Many simplified flexible lease agreements simply state that “the farm operator will pay the landlord and additional amount of cash rent if the actual crop yield and/or price exceed a certain level.” (Example: Base cash rent is $130/acre and farm operator will pay an additional $40/acre rent if the corn yield exceed 170 bu./acre, or the corn price exceeds $4/bu. local price.) FSA is likely to view this type of flexible lease as a type of share rental agreement, thus making the landlord eligible for a portion of potential DCP payments. FSA will likely use some type of formula based on established yields (APH or proven average) times a set crop price to determine a likely crop value, minus typical cash crop expenses per acre (excluding land rental costs), to determine an estimated return per acre.
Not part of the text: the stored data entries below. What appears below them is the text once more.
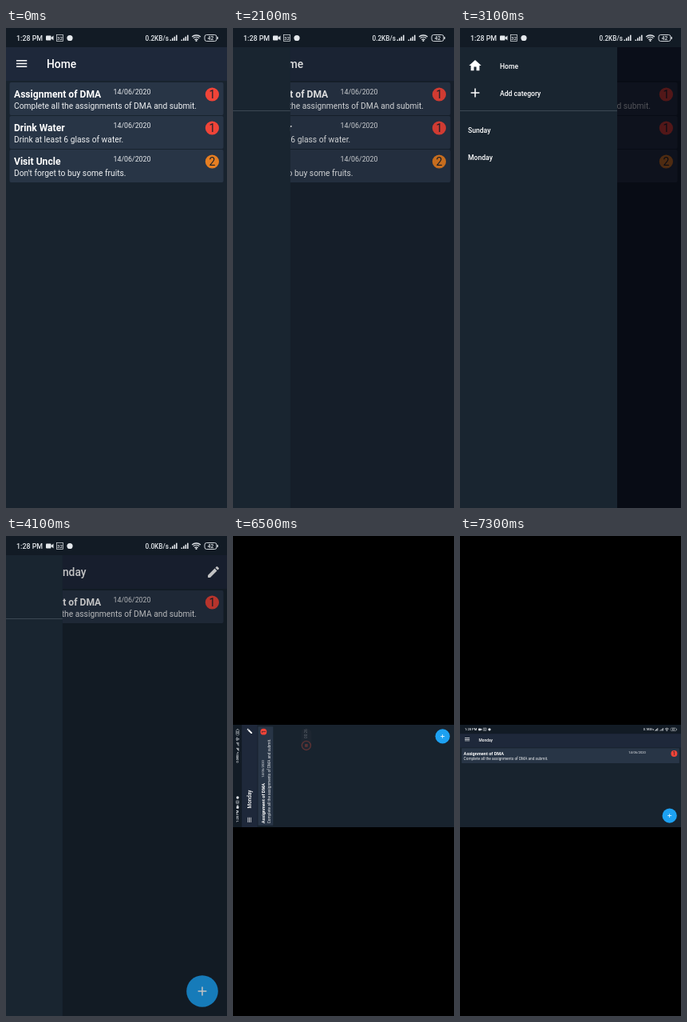
These frames come from a looping animation (277x600 px, 8000 ms). An HTML page with a canvas:

```html
<!DOCTYPE html>
<html lang="en">
<meta charset="utf-8">
<title>To-do app</title>
<style>
  html, body { margin: 0; width: 100%; height: 100%; overflow: hidden; background: #000; }
  canvas { display: block; width: 277px; height: 600px; }
</style>
<canvas></canvas>
<script>
const W = 277, H = 600, LOOP = 8000, STEP = 100;
const DRAWER = 197, LAND = W / H;
const canvas = document.querySelector('canvas');
const dpr = window.devicePixelRatio || 1;
canvas.width = W * dpr;
canvas.height = H * dpr;
const c = canvas.getContext('2d');

const RED = '#f04438', ORANGE = '#e67e22';
const TASKS = [
  ['Assignment of DMA', 'Complete all the assignments of DMA and submit.', 1, RED],
  ['Drink Water', 'Drink at least 6 glass of water.', 1, RED],
  ['Visit Uncle', "Don't forget to buy some fruits.", 2, ORANGE],
];
const ICONS = {
  home: new Path2D('M10 20v-6h4v6h5v-8h3L12 3 2 12h3v8z'),
  plus: new Path2D('M19 13h-6v6h-2v-6H5v-2h6V5h2v6h6z'),
  menu: new Path2D('M3 18h18v-2H3zM3 13h18v-2H3zM3 8h18V6H3z'),
  edit: new Path2D('M3 17.25V21h3.75L17.81 9.94l-3.75-3.75zM20.71 7.04a1 1 0 0 0 0-1.41l-2.34-2.34a1 1 0 0 0-1.41 0l-1.83 1.83 3.75 3.75z'),
};

function rect(x, y, w, h, color, r = 0) {
  c.fillStyle = color;
  c.beginPath();
  c.roundRect(x, y, w, h, r);
  c.fill();
}

function circle(x, y, r, color) {
  c.fillStyle = color;
  c.beginPath();
  c.arc(x, y, r, 0, 7);
  c.fill();
}

function text(str, x, y, size, weight = 400, color = '#fff', align = 'left') {
  c.font = `${weight} ${size}px Roboto, sans-serif`;
  c.textAlign = align;
  c.fillStyle = color;
  c.fillText(str, x, y);
}

function icon(name, x, y, scale = 0.77) {
  c.save();
  c.translate(x, y);
  c.scale(scale, scale);
  c.translate(-12, -12);
  c.fillStyle = '#fff';
  c.fill(ICONS[name]);
  c.restore();
}

function layer(draw, alpha = 1) {
  c.save();
  c.globalAlpha *= alpha;
  draw();
  c.restore();
}

function statusBar(w, speed) {
  rect(0, 0, w, 24, '#121b25');
  const ink = '#e4e8ec';
  text('1:28 PM', 13, 16, 8.9, 500, ink);
  rect(50, 9.5, 6.5, 6, ink, 1);
  c.beginPath();
  c.moveTo(56, 12.5); c.lineTo(59.5, 9.5); c.lineTo(59.5, 15.5);
  c.fill();
  c.strokeStyle = ink;
  c.lineWidth = 0.7;
  c.strokeRect(63.5, 8.5, 8, 8);
  text('32', 67.5, 15, 6, 500, ink, 'center');
  circle(80, 12.5, 3.6, ink);

  layer(() => {
    c.translate(w - W, 0);
    text(speed, 174.5, 16, 8.2, 500, ink);
    for (const x of [205.5, 219.5])
      for (let i = 0; i < 4; i++) rect(x + i * 2.5, 14.5 - i * 1.9, 1.6, 1.5 + i * 1.9, ink);
    c.lineWidth = 1.3;
    for (const r of [3, 5.6, 8]) {
      c.beginPath();
      c.arc(238.5, 17, r, -2.3, -0.84);
      c.stroke();
    }
    circle(238.5, 16, 1.1, ink);
    c.lineWidth = 0.9;
    c.beginPath();
    c.roundRect(249, 8.5, 15, 8, 2.5);
    c.stroke();
    rect(264.5, 11, 1.3, 3, ink);
    text('42', 256.5, 15, 6.5, 500, ink, 'center');
  });
}

function taskCard([title, note, level, color], y, w) {
  rect(4.5, y, w - 9, 41, '#283546', 2);
  text(title, 10, y + 19.2, 12.1, 700);
  text('14/06/2020', w - 142.4, y + 15.4, 8.8, 400, '#e8ebee');
  text(note, 10, y + 33.2, 10.27, 400, '#eef0f2');
  circle(w - 18.6, y + 15, 8.6, color);
  text(level, w - 18.6, y + 20, 14, 400, '#1b222c', 'center');
}

function screen(w, h, monday) {
  const wide = w > h, lift = wide ? 5 : 0;
  rect(0, 0, w, h, '#18232e');
  rect(0, 0, w, 66 - lift, '#1e283a');
  icon('menu', 19.6, 44.5 - lift, 0.74);
  text(monday ? 'Monday' : 'Home', 51, 50 - lift * 1.1, wide ? 10.5 : 13.8, 500);
  TASKS.slice(0, monday ? 1 : 3).forEach((task, i) => taskCard(task, 68 - lift + i * 42, w));
  if (monday) {
    if (!wide) icon('edit', w - 17, 45);
    circle(w - 31, h - 31, 19.8, '#1da1f2');
    icon('plus', w - 31, h - 31);
  }
}

function drawer(open, shade) {
  rect(0, 0, W, H, `rgba(0,0,8,${shade})`);
  layer(() => {
    c.translate(DRAWER * (open - 1), 0);
    rect(0, 0, DRAWER, H, '#192530');
    icon('home', 19, 47);
    text('Home', 50, 50.5, 8.6, 500);
    icon('plus', 19, 81);
    text('Add category', 50, 84.5, 8.6, 500);
    rect(0, 103, DRAWER, 1, '#3c4853');
    text('Sunday', 10, 130.5, 8.6, 500);
    text('Monday', 10, 164.5, 8.6, 500);
  });
}

function recorderBubble() {
  rect(208, 185, 60, 28, '#2b3038', 14);
  c.strokeStyle = '#f0503c';
  c.lineWidth = 3;
  c.beginPath();
  c.arc(221, 199, 12, 0, 7);
  c.stroke();
  rect(217, 195, 8, 8, '#f0503c', 1);
  text('00:26', 253, 202.5, 10, 400, '#fff', 'center');
}

function portrait(t) {
  const monday = t >= 4100;
  screen(W, H, monday);
  let open = 0;
  if (t >= 2100 && t < 4100) open = t < 2500 ? 1 - 0.635 * Math.exp((2100 - t) / 48) : 1;
  else if (t >= 4100 && t < 4500) open = 0.36 * Math.exp((4100 - t) / 60);
  if (open) drawer(open, 0.66 * open ** (monday ? 1 : 1.6));
  statusBar(W, monday ? '0.0KB/s' : '0.2KB/s');
}

function landscape(t) {
  const p = Math.min(1, Math.max(0, (t - 6600) / 400));
  const turn = p * p * (3 - 2 * p);
  c.beginPath();
  c.rect(0, (H - W * LAND) / 2, W, W * LAND);
  c.clip();
  c.translate(W / 2, H / 2);
  c.scale(LAND, LAND);
  if (turn > 0) layer(() => {
    c.rotate((1 - turn) * Math.PI / 2);
    c.translate(-H / 2, -W / 2);
    screen(H, W, true);
    statusBar(H, '0.1KB/s');
  }, turn);
  if (turn < 1) layer(() => {
    c.rotate((turn - 1) * Math.PI / 2);
    c.translate(-W / 2, -H / 2);
    portrait(t);
    layer(recorderBubble, 0.3);
  }, 1 - turn);
}

function frame() {
  const t = Math.floor(performance.now() % LOOP / STEP) * STEP;
  c.setTransform(dpr, 0, 0, dpr, 0, 0);
  rect(0, 0, W, H, '#000');
  layer(() => t < 6500 ? portrait(t) : landscape(t));
  requestAnimationFrame(frame);
}
frame();
</script>
</html>
```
In a flexible lease, the landlord would likely be entitled to a share of that amount.
Before a producer enters into a flexible cash lease agreement, it’s probably a good idea to discuss this agreement with the local county FSA director to see what effects this agreement would have on potential DCP payments, and if necessary, what the requirements would be for the landlord to qualify for a portion of the DCP payments. It’s better to check these things out in advance, rather than have them show up later in an FSA payment audit. The penalties for “knowingly and willfully” violating FSA rules is ineligibility for FSA programs, plus repayment of all past DCP payments plus penalties. This would be a very difficult penalty for many farm operators to deal with.
Editor’s note: Kent Thiesse is a former University of Minnesota Extension educator and now is Vice President of MinnStar Bank, Lake Crystal, MN. You can contact him at 507-726-2137 or via e-mail at firstname.lastname@example.org.